Saved entries:
+ + + +

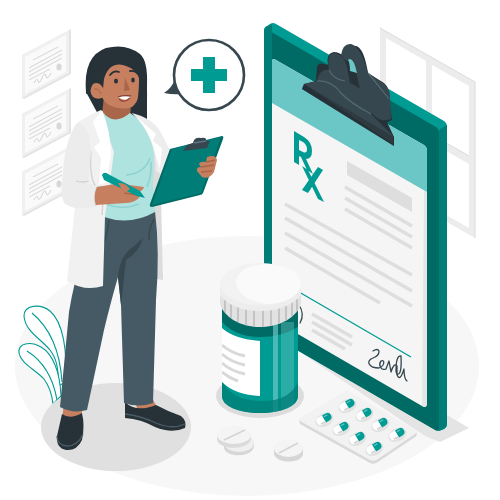
<!DOCTYPE html>
<html lang="en">
<head>
<meta charset="utf-8">
<title>Medical prescription</title>
<style>
:root{
  --teal:#009b93; --teal-dark:#007d77; --teal-deep:#006a65; --mint:#6bc6c6; --mint-pale:#aee3e0;
  --slate:#455a64; --slate-dark:#37474f; --ink:#263238; --skin:#c67f5f; --skin-shade:#a9664a;
  --white:#fff; --paper:#f5f5f5; --floor:#f7f7f7; --mist:#ebebeb; --line:#dedede; --shadow:#e0e0e0;
}
html,body{margin:0;background:var(--white);overflow:hidden}
svg{display:block;width:500px;height:500px}
.none{fill:none}
.rule{fill:none;stroke:var(--line);stroke-width:3.6}
.leaf{fill:var(--white);stroke:var(--teal);stroke-width:1.1}
.pen-line{fill:none;stroke:var(--slate-dark);stroke-width:1.3;stroke-linecap:round;stroke-linejoin:round}
</style>
</head>
<body>
<svg viewBox="0 0 500 500" role="img" aria-label="Doctor with a clipboard beside a large prescription, a pill bottle and tablets">
<defs>
  <g id="certificate">
    <polygon points="22,55 68,31 71,29 71,74 24,99 22,98" fill="#e3e3e3"/>
    <polygon points="22,55 69,30 69,73 22,98" fill="#f0f0f0"/>
    <polygon points="25,57 66,35 66,72 25,94" fill="#fafafa"/>
    <path d="M33 60L58 47M29 68L62 50M29 72L62 54M29 76L62 58M29 80L50 69" class="none" stroke="#dcdcdc" stroke-width="1.2"/>
    <path d="M34 83q3-6 4-2t4-3 4-2 5-3" class="none" stroke="#d2d2d2"/>
    <ellipse cx="59" cy="67" rx="2.6" ry="3.6" fill="#d8d8d8"/>
  </g>
  <g id="capsule">
    <ellipse cx="0" cy="1" rx="9.5" ry="6.5" transform="rotate(-27)" fill="#e2e2e2"/>
    <g transform="rotate(-30)">
      <rect x="-8" y="-4" width="16" height="8" rx="4" fill="#fff"/>
      <path d="M0-4h4a4 4 0 0 1 0 8H0z" fill="var(--teal)"/>
      <path d="M-5 3h5" stroke="#cfcfcf" stroke-width="1.6"/>
      <path d="M1-2h4" stroke="var(--mint)" stroke-width="1.2"/>
    </g>
  </g>
  <clipPath id="bottle-clip"><path d="M222 308V396C222 406 238 413 260 413S298 406 298 396V308Z"/></clipPath>
  <clipPath id="cap-clip"><path d="M220 285V304C224 317 240 327 260 327S297 317 301 304V285Z"/></clipPath>
</defs>

<g id="room">
  <ellipse cx="247" cy="366" rx="232" ry="130" fill="var(--floor)"/>
  <use href="#certificate"/>
  <use href="#certificate" y="59"/>
  <use href="#certificate" y="117"/>
  <g id="window">
    <path fill-rule="evenodd" fill="#ececec" d="M380 28L475 82V238L380 184ZM386 38V109L426 132V61ZM432 65V135L469 156V86ZM386 117V181L426 203V140ZM432 143V207L469 228V164Z"/>
    <path d="M380 28L475 82V238M386 109L426 132M432 135L469 156" class="none" stroke="#e0e0e0" stroke-width="1.2"/>
  </g>
</g>

<g id="plant" class="leaf">
  <path d="M65 382C68 352 63 322 50 311C40 303 24 305 24 316C25 331 40 338 50 350C57 359 58 368 59 386Z"/>
  <path d="M61 396C60 372 53 354 41 347C30 341 18 343 19 353C21 364 35 369 44 379C50 387 52 395 53 404Z"/>
  <path d="M62 382C60 351 49 327 32 313M57 400C53 377 43 361 27 351" class="none"/>
</g>

<g id="prescription-board">
  <polygon points="300,352 438,431 447,415 469,428 440,442 425,436" fill="#e4e4e4"/>
  <path d="M264 31Q264 27 267 26L270 24Q273 22 276 24L444 121Q447 123 447 127V424Q447 427 444 429L441 430Q438 432 436 430L264 331Z" fill="var(--teal)"/>
  <path d="M439 130L447 125V424Q447 427 444 429L439 431Z" fill="var(--teal-dark)"/>
  <path d="M264 31Q265 28 268 30L436 127Q439 129 439 133V429Q438 432 435 430L264 331Z" fill="var(--teal-deep)"/>
  <path d="M264 31Q264 27 268 26L272 24V335L264 331Z" fill="var(--teal-dark)"/>
  <path d="M272 62Q272 57 276 60L424 145Q427 147 427 151V403Q427 409 422 406L272 319Z" fill="var(--paper)"/>
  <path d="M272 62Q272 57 276 60L424 145Q427 147 427 151V192L272 103Z" fill="var(--mint)"/>
  <path d="M424 191L427 192V403Q427 408 422 406Z" fill="#e6e6e6"/>
  <g id="rx-symbol" fill="var(--teal)">
    <path fill-rule="evenodd" d="M294 131L304 137Q312 142 312 151Q312 159 306 159L313 174L307 170L301 157L299 156V165L294 162ZM299 140V150L303 152Q307 154 307 149Q307 145 303 142Z"/>
    <polygon points="302,166 308,170 324,202 318,199"/>
    <polygon points="318,167 323,170 308,193 302,190"/>
  </g>
  <polygon points="347,161 412,198 412,212 347,175" fill="#dedede"/>
  <path class="rule" d="M345 187L412 226M345 198L412 237M345 209L412 248M285 204L412 275M285 218L412 291M285 233L412 306M285 248L380 303M312 314L352 337M312 322L352 345M312 330L345 349"/>
  <path d="M299 292L411 357" stroke="var(--teal)" stroke-width="1.3"/>
  <path class="pen-line" d="M299 305Q305 314 300 323M373 351C381 346 381 355 373 358C365 361 369 368 379 368C385 366 385 359 381 361C378 365 381 371 386 369L389 361L391 372Q394 362 397 366V374Q402 376 401 356Q396 355 396 371Q399 385 404 369Q404 379 407 381"/>
  <g id="board-clip">
    <path d="M302 89L304 84L316 81L317 67Q318 62 324 64L328 65Q326 53 334 52Q341 52 345 59Q348 44 356 46Q364 48 368 73L384 83Q390 88 389 98L392 120L387 122L394 137V146Z" fill="var(--ink)"/>
    <path d="M304 84L317 81Q320 68 329 70Q326 52 335 53Q344 55 347 67L350 83Q369 90 372 115L393 136V144Z" fill="var(--slate-dark)"/>
    <path d="M341 55Q343 43 351 44Q361 47 368 73L383 83Q390 88 390 97L391 119Q379 123 372 113Q361 99 357 76Q353 58 346 61Z" fill="var(--slate-dark)"/>
    <path d="M348 60Q353 55 357 73L350 71Q350 63 348 60Z" fill="var(--mint)"/>
    <path d="M317 81Q331 80 340 92Q350 103 371 114M329 70Q334 80 345 81M368 73Q378 85 389 99" class="none" stroke="#536872" stroke-width="1.2"/>
    <path d="M302 89L304 84L394 137V146Z" fill="var(--ink)" opacity=".55"/>
  </g>
</g>

<g id="pill-bottle">
  <ellipse cx="260" cy="396" rx="44" ry="22" fill="#dcdcdc"/>
  <g clip-path="url(#bottle-clip)">
    <rect x="222" y="305" width="77" height="110" fill="var(--teal)"/>
    <path d="M222 305H299V326Q284 337 260 337T222 322Z" fill="var(--teal-deep)"/>
    <rect x="273" y="324" width="5" height="92" fill="var(--mint)" opacity=".7"/>
    <rect x="281" y="322" width="13" height="92" fill="var(--mint)" opacity=".4"/>
    <path d="M222 380Q230 400 260 401T299 380V415H222Z" fill="var(--teal-dark)" opacity=".75"/>
    <path d="M222 328Q234 339 260 341V396Q235 395 222 382Z" fill="#fff"/>
    <path d="M222 345Q231 353 245 356M222 354Q231 362 245 365M222 363Q231 371 245 374M222 372Q229 378 238 381" class="none" stroke="#d9d9d9" stroke-width="3"/>
  </g>
  <g clip-path="url(#cap-clip)">
    <rect x="219" y="280" width="83" height="48" fill="#e2e2e2"/>
    <path d="M225 300v20M231 304v20M238 306v20M246 308v20M254 309v20M263 309v20M271 309v20M279 307v20M286 305v20M292 301v20M297 297v20" stroke="#bdbdbd" stroke-width="1.6"/>
    <path d="M219 280H302V294Q288 311 260 311T219 294Z" fill="#ededed"/>
  </g>
  <ellipse cx="260.500" cy="284" rx="40.500" ry="21" fill="#f2f2f2"/>
  <path d="M236 284C236 270 250 264 270 264Q301 268 301 285C299 297 283 304 267 304Q240 300 236 284Z" fill="#fafafa"/>
</g>

<g id="tablets">
  <path d="M224 442v6c2 10 29 10 30-2v-5z" fill="#d6d6d6"/>
  <ellipse cx="239" cy="443" rx="15" ry="9" fill="#efefef"/>
  <path d="M217 435v5c3 11 32 10 34-1v-5z" fill="#dadada"/>
  <ellipse cx="234" cy="435" rx="17" ry="9" fill="#f4f4f4"/>
  <path d="M224 440L245 430" stroke="#d4d4d4" stroke-width="1.5"/>
  <path d="M274 449v5c2 10 28 10 29 0v-5z" fill="#d6d6d6"/>
  <ellipse cx="288.500" cy="448" rx="14.500" ry="9" fill="#f4f4f4"/>
  <path d="M279 453L298 443" stroke="#d4d4d4" stroke-width="1.5"/>
</g>

<g id="blister-pack">
  <path d="M299 420L344 393Q347 391 350 393L415 431Q419 434 415 437L378 462Q374 465 370 463L300 424Z" fill="#d9d9d9"/>
  <path d="M300 418L344 392Q347 390 350 392L415 430Q418 432 415 434L378 459Q374 462 370 460L300 421Q297 420 300 418Z" fill="#f2f2f2"/>
  <use href="#capsule" x="347" y="405"/><use href="#capsule" x="364" y="414"/>
  <use href="#capsule" x="380" y="424"/><use href="#capsule" x="397" y="434"/>
  <use href="#capsule" x="324" y="419"/><use href="#capsule" x="341" y="428"/>
  <use href="#capsule" x="357" y="438"/><use href="#capsule" x="374" y="448"/>
</g>

<g id="speech-bubble">
  <path d="M164 93Q172 88 175 79L183 94Q173 95 164 93Z" fill="var(--slate-dark)"/>
  <circle cx="209" cy="75" r="35" fill="#fff" stroke="var(--slate-dark)" stroke-width="2.600"/>
  <path d="M203 57H215V69H227V81H215V93H203V81H191V69H203Z" fill="var(--teal)"/>
</g>

<g id="doctor">
  <ellipse cx="116" cy="427" rx="75" ry="44" fill="var(--shadow)"/>
  <g id="shoes">
    <path d="M64 403L83 402L81 421L62 420Z" fill="var(--skin)"/>
    <path d="M134 396L151 396L158 409L138 413Z" fill="var(--skin)"/>
    <path d="M62 414Q70 420 82 413Q85 426 82 440Q77 451 66 450Q56 448 57 436Z" fill="var(--ink)"/>
    <path d="M125 402Q136 413 156 405Q167 411 181 416Q187 421 185 428Q172 434 155 427Q141 419 125 418Z" fill="var(--ink)"/>
    <path d="M57 436Q57 445 67 446Q78 446 83 434M125 414Q141 416 156 423Q172 430 185 424" class="none" stroke="#4a5b63" stroke-width="1.300"/>
  </g>
  <path id="hair-back" d="M86 92Q83 56 106 48Q126 43 140 54Q148 61 147 85L147 124L118 130L99 116Z" fill="var(--ink)"/>
  <path id="coat-back" d="M142 120Q158 127 168 150L161 198L163 280L150 278L146 200Z" fill="#dcdcdc"/>
  <g id="trousers">
    <path d="M104 214Q126 224 155 211Q160 252 156 300L153 403Q139 408 124 403L121 305L118 277Q111 301 104 330L87 410Q73 414 60 407L69 312Q79 250 104 214Z" fill="var(--slate)"/>
    <path d="M118 277Q120 255 133 247L143 238Q139 252 126 260L121 305Z" fill="var(--slate-dark)"/>
    <path d="M109 220Q107 236 103 245M154 219Q148 231 149 240" class="none" stroke="var(--slate-dark)" stroke-width="1.300"/>
  </g>
  <path id="neck" d="M104 96L131 103L130 121Q118 133 102 115Z" fill="var(--skin-shade)"/>
  <path id="blouse" d="M102 111Q113 127 130 113Q149 124 154 151L153 184L155 212Q130 226 104 217L99 140Z" fill="var(--mint-pale)"/>
  <path d="M150 158Q144 174 126 175M151 162Q152 174 147 187M106 204Q123 211 139 204" class="none" stroke="#8ed3cf" stroke-width="1.600"/>
  <g id="head">
    <path d="M96 77Q101 60 119 59Q137 61 140 78Q142 99 132 107Q122 111 109 105Q99 99 96 77Z" fill="var(--skin)"/>
    <path d="M86 94Q84 55 108 51Q128 45 140 59Q144 69 140 82Q138 69 123 65Q109 62 104 79L103 89L100 99Q91 99 91 91Z" fill="var(--ink)"/>
    <path d="M103 88Q99 81 93 84Q88 91 93 97Q99 101 105 96Z" fill="var(--skin)"/>
    <path d="M94 89Q99 88 101 94" class="none" stroke="var(--skin-shade)"/>
    <ellipse cx="116" cy="81" rx="2" ry="2.600" fill="var(--ink)"/>
    <ellipse cx="133" cy="80" rx="1.800" ry="2.500" fill="var(--ink)"/>
    <path d="M110 75Q114 70 119 72M130 71Q135 70 138 74" class="none" stroke="var(--ink)" stroke-width="1.800" stroke-linecap="round"/>
    <path d="M125 78L130 90L124 91Z" fill="var(--skin-shade)"/>
    <path d="M118 97Q124 94 131 96Q126 103 118 97Z" fill="#fff"/>
    <path d="M118 97Q123 95 131 96" class="none" stroke="#7c3e2d" stroke-width="1.300"/>
    <path d="M119 99Q124 104 130 98" class="none" stroke="#9d4c3c" stroke-width="1.500"/>
  </g>
  <path id="hair-front" d="M139 63Q148 76 147 100L147 123L134 113Q140 101 139 63Z" fill="var(--ink)"/>
  <path id="coat-front" d="M101 110L107 133L114 152L110 182L105 216L103 286Q85 292 67 281L75 207Q66 203 64 190Q64 141 77 123Q87 116 101 110Z" fill="#f1f1f1"/>
  <path d="M132 113Q152 118 160 131L172 154L203 146L208 169L174 183L156 171Q156 136 132 113Z" fill="#ededed"/>
  <path d="M102 110Q111 132 111 156L106 183L99 184L101 158L94 147L100 142L93 122Z" fill="#fff"/>
  <path d="M132 113Q150 129 156 156L160 169L162 148L153 141L156 134Z" fill="#fff"/>
  <path d="M91 151Q89 177 96 187L104 187L102 215" class="none" stroke="#d4d4d4" stroke-width="1.500"/>
  <path id="sleeve" d="M77 123Q90 124 91 151L88 183L97 186L96 206Q79 212 65 204Q60 197 62 184Q64 140 77 123Z" fill="#ececec"/>
  <path d="M89 181Q83 183 76 181M97 187Q93 197 96 206" class="none" stroke="#d0d0d0" stroke-width="1.300"/>
  <g id="writing-hand">
    <path d="M97 187L115 184Q122 180 129 185L144 187Q143 191 136 193L141 195Q136 203 126 203L96 205Q93 196 97 187Z" fill="var(--skin)"/>
    <path d="M122 187L136 190M124 193L137 195" class="none" stroke="var(--skin-shade)" stroke-width="1.300"/>
    <path d="M102 175Q104 171 108 174L140 191L145 198L137 196L104 180Z" fill="var(--teal)"/>
    <path d="M118 183Q125 182 130 189L124 193Z" fill="var(--skin)"/>
  </g>
  <g id="held-clipboard">
    <path d="M170 149L222 136Q224 136 223 139L203 193Q202 195 200 195L152 207Q149 207 150 204Z" fill="var(--teal-deep)"/>
    <path d="M172 149L221 137L201 193L152 205Z" fill="var(--teal-dark)"/>
    <path d="M183 151L187 145L193 143Q194 137 201 138Q207 137 206 141L210 141L207 148Z" fill="var(--slate-dark)"/>
    <path d="M194 143L206 141" stroke="#60757f" stroke-width="1.300"/>
  </g>
  <g id="holding-hand">
    <path d="M207 157Q216 154 217 160L214 172Q209 180 202 177L197 171Q196 167 201 167L199 164Q200 161 206 162Z" fill="var(--skin)"/>
    <path d="M206 162L215 160M201 167L214 165M201 172L212 171" class="none" stroke="var(--skin-shade)" stroke-width="1.300"/>
  </g>
</g>
</svg>
</body>
</html>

+ + + +

_PROBLEM TO WORK ON_.
Where a line in the records above includes the string "rect", show it.

_RESPONSE BOX_.
      <rect x="-8" y="-4" width="16" height="8" rx="4" fill="#fff"/>
    <rect x="222" y="305" width="77" height="110" fill="var(--teal)"/>
    <rect x="273" y="324" width="5" height="92" fill="var(--mint)" opacity=".7"/>
    <rect x="281" y="322" width="13" height="92" fill="var(--mint)" opacity=".4"/>
    <rect x="219" y="280" width="83" height="48" fill="#e2e2e2"/>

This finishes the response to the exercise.